Douglass summarized how effective the data is in an academic paper, titled “Swimming in Data”(published March 24, 2024, in The Mathematical Intelligencer), on which she is the lead author. She used herself as an example in the paper, illustrating her breaststroke technique and how, compared to five-time Olympic medalist Lilly King, her head position was creating drag.

“After 36 months of work, Douglass’s improved technique resulted in a 0.11 second savings on average per streamline glide, which amounts to 0.44 seconds in the 200-meter breaststroke event,” wrote Douglass et al. “Is that savings significant? Twelve weeks after this test, Douglass broke the twelve-year-old American record in the event with a time of 2 minutes, 19.3 seconds, dipping under the previous mark by 0.29 seconds.”
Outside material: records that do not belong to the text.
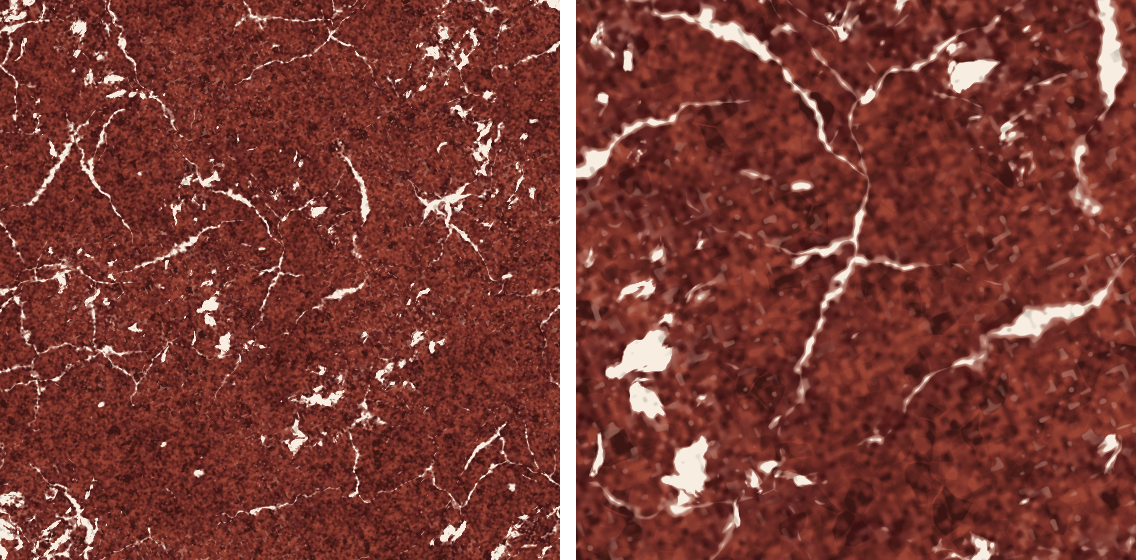
Left: the whole. Right: its middle third, enlarged.
This texture is drawn by a three.js fragment shader. Its source:

```glsl
#define DARK vec3(0.325, 0.122, 0.105)
#define MID vec3(0.455, 0.175, 0.148)
#define LIGHT vec3(0.565, 0.24, 0.185)
#define PLUM vec3(0.31, 0.11, 0.12)
#define PINK vec3(0.74, 0.52, 0.46)
#define CREAM vec3(0.97, 0.93, 0.88)
#define VEINS 22
#define PATCHES 15
#define VEIN_WIDTH 0.0048
#define GRAIN 250.0
#define CONTRAST 1.3
#define SEED 4.0

varying vec2 vUv;

float hash(vec2 p) {
  vec3 q = fract(p.xyx * 0.1031);
  q += dot(q, q.yzx + 33.33);
  return fract((q.x + q.y) * q.z);
}

vec2 hash2(vec2 p) {
  return vec2(hash(p), hash(p + 57.3));
}

vec2 rotate(vec2 p, float a) {
  float c = cos(a), s = sin(a);
  return vec2(c * p.x + s * p.y, c * p.y - s * p.x);
}

float noise(vec2 p) {
  vec2 i = floor(p), f = fract(p);
  f = f * f * (3.0 - 2.0 * f);
  return mix(mix(hash(i), hash(i + vec2(1, 0)), f.x),
             mix(hash(i + vec2(0, 1)), hash(i + vec2(1, 1)), f.x), f.y);
}

float fbm(vec2 p) {
  float sum = 0.0, amp = 0.533;
  for (int i = 0; i < 4; i++) {
    sum += amp * noise(p);
    p = rotate(p, 0.6) * 2.03 + 17.0;
    amp *= 0.5;
  }
  return sum;
}

// x: distance to nearest point, y: gap to the second, z: cell id
vec3 voronoi(vec2 p) {
  vec2 cell = floor(p);
  float near = 9.0, second = 9.0, id = 0.0;
  for (int y = -1; y <= 1; y++)
    for (int x = -1; x <= 1; x++) {
      vec2 c = cell + vec2(x, y);
      float d = length(c + hash2(c) - p);
      if (d < near) {
        second = near;
        near = d;
        id = hash(c + 91.7);
      } else second = min(second, d);
    }
  return vec3(near, second - near, id);
}

// Frame of a scattered feature, repeating across the canvas edge
vec2 scatterFrame(vec2 p, vec2 key) {
  vec2 r = hash2(key + 11.0);
  float slant = r.x < 0.6 ? mix(-1.35, -0.45, r.y) : mix(0.2, 1.2, r.y);
  return rotate(fract(p - hash2(key) + 0.5) - 0.5, slant);
}

// Depth inside tapered, broken veins, negative outside
float veins(vec2 p) {
  float depth = -1.0;
  for (int i = 0; i < VEINS; i++) {
    vec2 key = vec2(float(i) * 3.0, SEED);
    vec2 q = scatterFrame(p, key), r = hash2(key + 23.0);
    float taper = max(1.0 - pow(q.x / mix(0.05, 0.15, r.x), 2.0), -2.0);
    q.y += 0.009 * sin(q.x * 28.0 + 6.0 * r.y);
    float swell = 1.9 * noise(vec2(q.x * 60.0, q.y * 25.0) + key * 7.0) - 0.1;
    float width = VEIN_WIDTH * mix(0.35, 1.2, r.y) * taper * swell;
    depth = max(depth, width - abs(q.y));
  }
  return depth;
}

// Closeness to the brecciated zones, 1 at their hearts
float zones(vec2 p) {
  float envelope = -1.0;
  for (int i = 0; i < PATCHES; i++) {
    vec2 key = vec2(float(i) * 5.0 + 200.0, SEED);
    vec2 size = mix(vec2(0.06, 0.025), vec2(0.14, 0.06), hash(key + 31.0));
    envelope = max(envelope, 1.0 - length(scatterFrame(p, key) / size));
  }
  return envelope;
}

// Depth inside hairline cracks that appear in some regions
float cracks(vec2 p, float zone) {
  float region = fbm(p * 6.0 + 40.0) - 0.62 + 0.1 * max(zone, 0.0);
  float width = min(0.03 * region, 0.0018) * (0.3 + 1.3 * noise(p * 70.0));
  return width - voronoi(p * 8.0 + 3.0).y / 16.0;
}

// Depth inside small isolated pebbles
float pebbles(vec2 p) {
  vec3 v = voronoi(rotate(p, 0.5) * vec2(22.0, 32.0));
  return 0.0075 * (v.z - 0.92) / 0.08 - v.x / 27.0;
}

void main() {
  vec2 p = vUv;
  vec2 g = rotate(p, 0.43);
  vec2 bend = vec2(fbm(p * 9.0), fbm(p * 9.0 + 31.0)) - 0.5;
  vec2 fray = vec2(noise(g * 75.0), noise(g * 75.0 + 80.0)) - 0.5;
  vec2 warped = p + 0.07 * bend + 0.008 * fray;

  // Red ground: crisp grains and small angular clasts
  float fine = noise(g * GRAIN);
  float cloud = fbm(p * 6.0 + 12.0);
  vec3 clast = voronoi((g + 0.008 * fray) * 62.0);
  vec3 chip = voronoi(g * 125.0 + 30.0);
  float inside = smoothstep(0.02, 0.14, clast.y);
  float tone = 1.0 * (fine - 0.5) + 0.4 * (noise(g * 110.0 + 9.0) - 0.5)
             + 0.3 * (cloud - 0.5) + 0.2 * (clast.z - 0.45) * inside
             + 0.4 * (chip.z - 0.5) * smoothstep(0.0, 0.15, chip.y);
  tone -= 0.4 * inside * smoothstep(0.86, 0.9, fract(clast.z * 7.0));
  tone = clamp(0.52 + CONTRAST * tone, -0.35, 1.2);
  vec3 color = tone < 0.5 ? mix(DARK, MID, tone * 2.0)
                          : mix(MID, LIGHT, tone * 2.0 - 1.0);
  float speck = smoothstep(0.72, 0.92, noise(g * 210.0 + 60.0));
  color = mix(color, PINK, 0.55 * speck * smoothstep(0.3, 0.6, cloud));

  // Plum breccia with a mottled pink bloom
  float zone = zones(warped);
  float rag = fbm(rotate(warped, 0.9) * vec2(42.0, 62.0));
  float depth = max(veins(warped), 0.018 * (0.55 * zone + 3.0 * (rag - 0.5) - 0.68));
  depth = max(depth, cracks(warped, zone));
  depth = max(depth, pebbles(p + 0.02 * bend + 0.009 * fray));
  float halo = smoothstep(-0.015, -0.002, depth) * smoothstep(0.35, 0.65, noise(g * 48.0));
  color = mix(color, PLUM + 0.16 * (fine - 0.5), 0.5 * halo);
  float bloom = smoothstep(-0.1, 0.6, zone) * smoothstep(0.5, 0.75, 0.6 * rag + 0.4 * fine);
  color = mix(color, PINK, 0.6 * bloom);

  // White calcite with grainy pink rims
  float rough = depth + 0.0045 * (fine - 0.5) + 0.002 * (noise(g * 130.0) - 0.5);
  color = mix(color, PINK, 0.85 * smoothstep(-0.0018, 0.0006, rough));
  color = mix(color, CREAM - 0.15 * speck, smoothstep(0.0005, 0.0022, rough));
  gl_FragColor = vec4(color, 1.0);
}
```
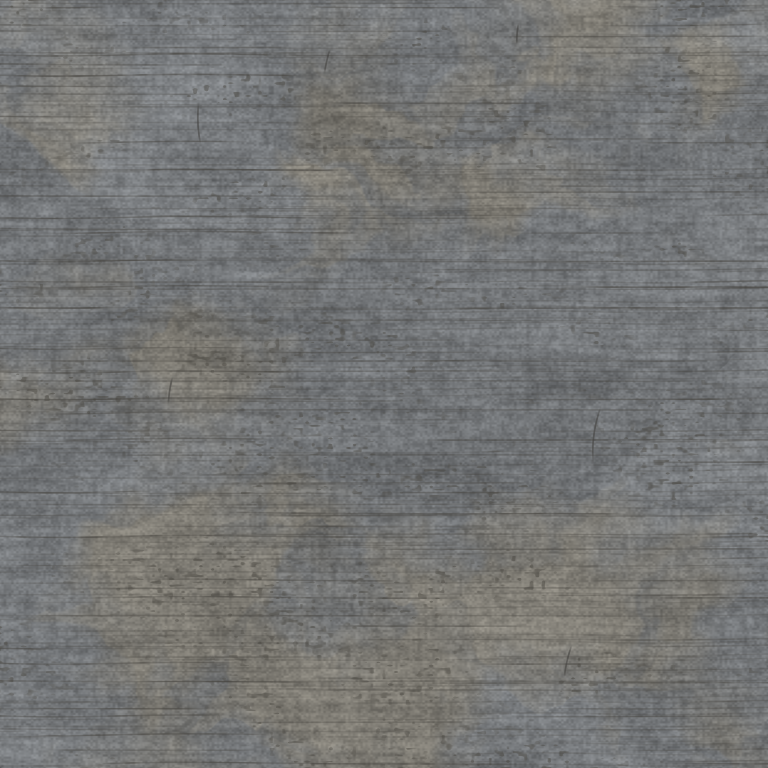
Reproduce this texture procedurally as a Shadertoy shader.

```glsl
// Weathered grey slab with flaked patches, fine horizontal scratches and pitted grain.

float hash(vec2 p) {
    vec3 q = fract(p.xyx * 0.1031);
    q += dot(q, q.yzx + 33.33);
    return fract((q.x + q.y) * q.z);
}

float noise(vec2 p) {
    vec2 i = floor(p), f = fract(p);
    f = f * f * (3.0 - 2.0 * f);
    return mix(mix(hash(i), hash(i + vec2(1, 0)), f.x),
               mix(hash(i + vec2(0, 1)), hash(i + vec2(1, 1)), f.x), f.y);
}

float layeredNoise(vec2 p) {
    float sum = 0.0, amplitude = 0.5;
    for (int i = 0; i < 5; i++) {
        sum += amplitude * noise(p);
        p = mat2(1.6, 1.2, -1.2, 1.6) * p + 7.3;
        amplitude *= 0.5;
    }
    return sum;
}

// Cellular tone: each cell holds one random level, blended narrowly at its border
float cellTone(vec2 p) {
    vec2 base = floor(p);
    float total = 0.0, weights = 0.0;
    for (int y = -1; y <= 1; y++)
    for (int x = -1; x <= 1; x++) {
        vec2 cell = base + vec2(x, y);
        vec2 center = cell + vec2(hash(cell), hash(cell + 41.7));
        float weight = exp(-38.0 * length(p - center));
        total += weight * hash(cell + 93.1);
        weights += weight;
    }
    return total / max(weights, 1e-30);
}

// Ragged flakes in two sizes
float flakes(vec2 uv, vec2 warp) {
    vec2 p = uv + 0.2 * warp;
    return 0.6 * cellTone(p * vec2(6.0, 7.5)) + 0.4 * cellTone(p * vec2(14.0, 19.0) + 20.0);
}

// Thin broken horizontal scratches, one per jittered row
float scratches(vec2 uv, float rows, float coverage, float blur) {
    float y = uv.y + 0.0012 * sin(uv.x * 9.0 + 3.0 * sin(uv.x * 4.0));
    float row = floor(y * rows);
    float offset = (fract(y * rows) - 0.2 - 0.6 * hash(vec2(row, rows))) / rows;
    float line = 1.0 - smoothstep(0.0003, 0.0006 + blur, abs(offset));
    float run = noise(vec2(uv.x * 4.0 + row * 17.3, row));
    float wear = noise(vec2(uv.x * 70.0, row * 5.7));
    return line * smoothstep(1.0 - coverage, 1.15 - coverage, run) * (0.35 + 0.65 * wear);
}

// A few short, bowed upright scars
float scars(vec2 uv, float blur) {
    float mark = 0.0;
    for (float i = 0.0; i < 6.0; i++) {
        vec2 p = uv - vec2(hash(vec2(i, 3.0)), hash(vec2(i, 8.0)));
        float halfLength = 0.015 + 0.03 * hash(vec2(i, 5.0));
        float bend = (hash(vec2(i, 6.0)) - 0.5) * 0.5;
        float d = abs(p.x - bend * p.y - 3.0 * p.y * p.y);
        mark += (1.0 - smoothstep(0.0003, 0.0008 + blur, d))
              * (1.0 - smoothstep(0.5 * halfLength, halfLength, abs(p.y)));
    }
    return min(mark, 1.0);
}

void mainImage(out vec4 fragColor, in vec2 fragCoord) {
    vec2 uv = fragCoord / iResolution.y;
    float blur = 0.9 / iResolution.y;

    // Flaked patches with a lit and a shaded lip
    vec2 warp = vec2(layeredNoise(uv * 7.0), layeredNoise(uv * 7.0 + 31.0)) - 0.5;
    float patches = flakes(uv, warp);
    float lip = patches - flakes(uv + vec2(0.003, -0.004), warp);
    float clouds = layeredNoise(uv * 5.0 + 60.0) - 0.5;
    float tone = 0.477 + 0.06 * (patches - 0.5) + 0.05 * lip + 0.07 * clouds;

    // Brushed streaks, faint upright weave and grain
    tone += 0.055 * (noise(uv * vec2(7.0, 65.0)) - 0.5);
    tone += 0.06 * (noise(uv * vec2(18.0, 230.0) + 9.0) - 0.5);
    tone += 0.04 * (noise(uv * vec2(170.0, 28.0)) - 0.5);
    tone += 0.06 * (noise(uv * vec2(90.0, 120.0)) - 0.5);
    tone += 0.09 * (noise(uv * vec2(310.0, 370.0)) - 0.5);

    // Cool grey base with warm, dusty areas
    float warmth = smoothstep(0.48, 0.72, layeredNoise(uv * 4.0 + 0.5 * warp + 15.0) + 0.25 * (patches - 0.5));
    vec3 color = tone * mix(vec3(0.975, 1.0, 1.025), vec3(1.035, 1.01, 0.945), warmth);

    // Dark pits gathered in worn areas
    float worn = smoothstep(0.42, 0.68, layeredNoise(uv * vec2(9.0, 16.0) + 80.0));
    float pits = smoothstep(0.7, 0.92, noise(uv * vec2(130.0, 240.0) + 50.0)) * worn;
    color = mix(color, vec3(0.29, 0.28, 0.255), 0.5 * pits);

    // Scratches over everything
    float lines = 0.55 * scratches(uv, 34.0, 0.55, blur)
                + 0.4 * scratches(uv + 0.37, 75.0, 0.5, blur)
                + 0.25 * scratches(uv + 0.71, 130.0, 0.5, blur);
    color = mix(color, vec3(0.27, 0.26, 0.24), min(lines, 0.7));
    color = mix(color, vec3(0.25, 0.245, 0.235), 0.55 * scars(uv, blur));

    fragColor = vec4(color, 1.0);
}
```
For further proof of data analytics applied to swimming, Douglass et al. used 2020 Olympian Claire Curzan as an example in the paper. The 19-year-old swimmer transferred from Stanford University to UVA last fall to work with the team’s data analytics. At the 2024 world championships, Curzan won the 50, 100 and 200 backstroke races.

“In all, United States swimmers took home twenty medals,” wrote Douglass et al. “Seven of those were won by women in individual events. In fact, Kate Douglass and Claire Curzan won all seven of them. GoMath!”

Douglass et al. concluded the paper with a look toward Paris 2024.

“Many American swimmers will make Olympic history with medals and records,” they wrote, “and for some, hidden on computers out of sight, will be their digital doppelgängers that were somehow also part of the team.”

Douglass plans to complete her master’s degree in spring 2024.

While Douglass would ideally compete in four individual events at the Paris Olympic Games, the schedule may dictate that she only try for three — 100 freestyle, 200 breaststroke and 200 IM, plus any relays for which she qualifies. In Paris, the 50 free semifinal is scheduled mere minutes before the 200 IM final.

But Douglass is not thinking about qualifying for Paris or about winning medals once she is there.

“Going to Tokyo helped boost my confidence,” she said. “Now I’m honestly able to get really excited to go race Trials this year. In the past, I got really nervous at these types of events. But I’m just really excited to see how I’ve improved in my training and see what I can do.”

When asked if her daughter could be the next Michael Phelps, Douglass’ mother demurred. “I don’t know anyone else who compares to her really. She’s Kate Douglass!”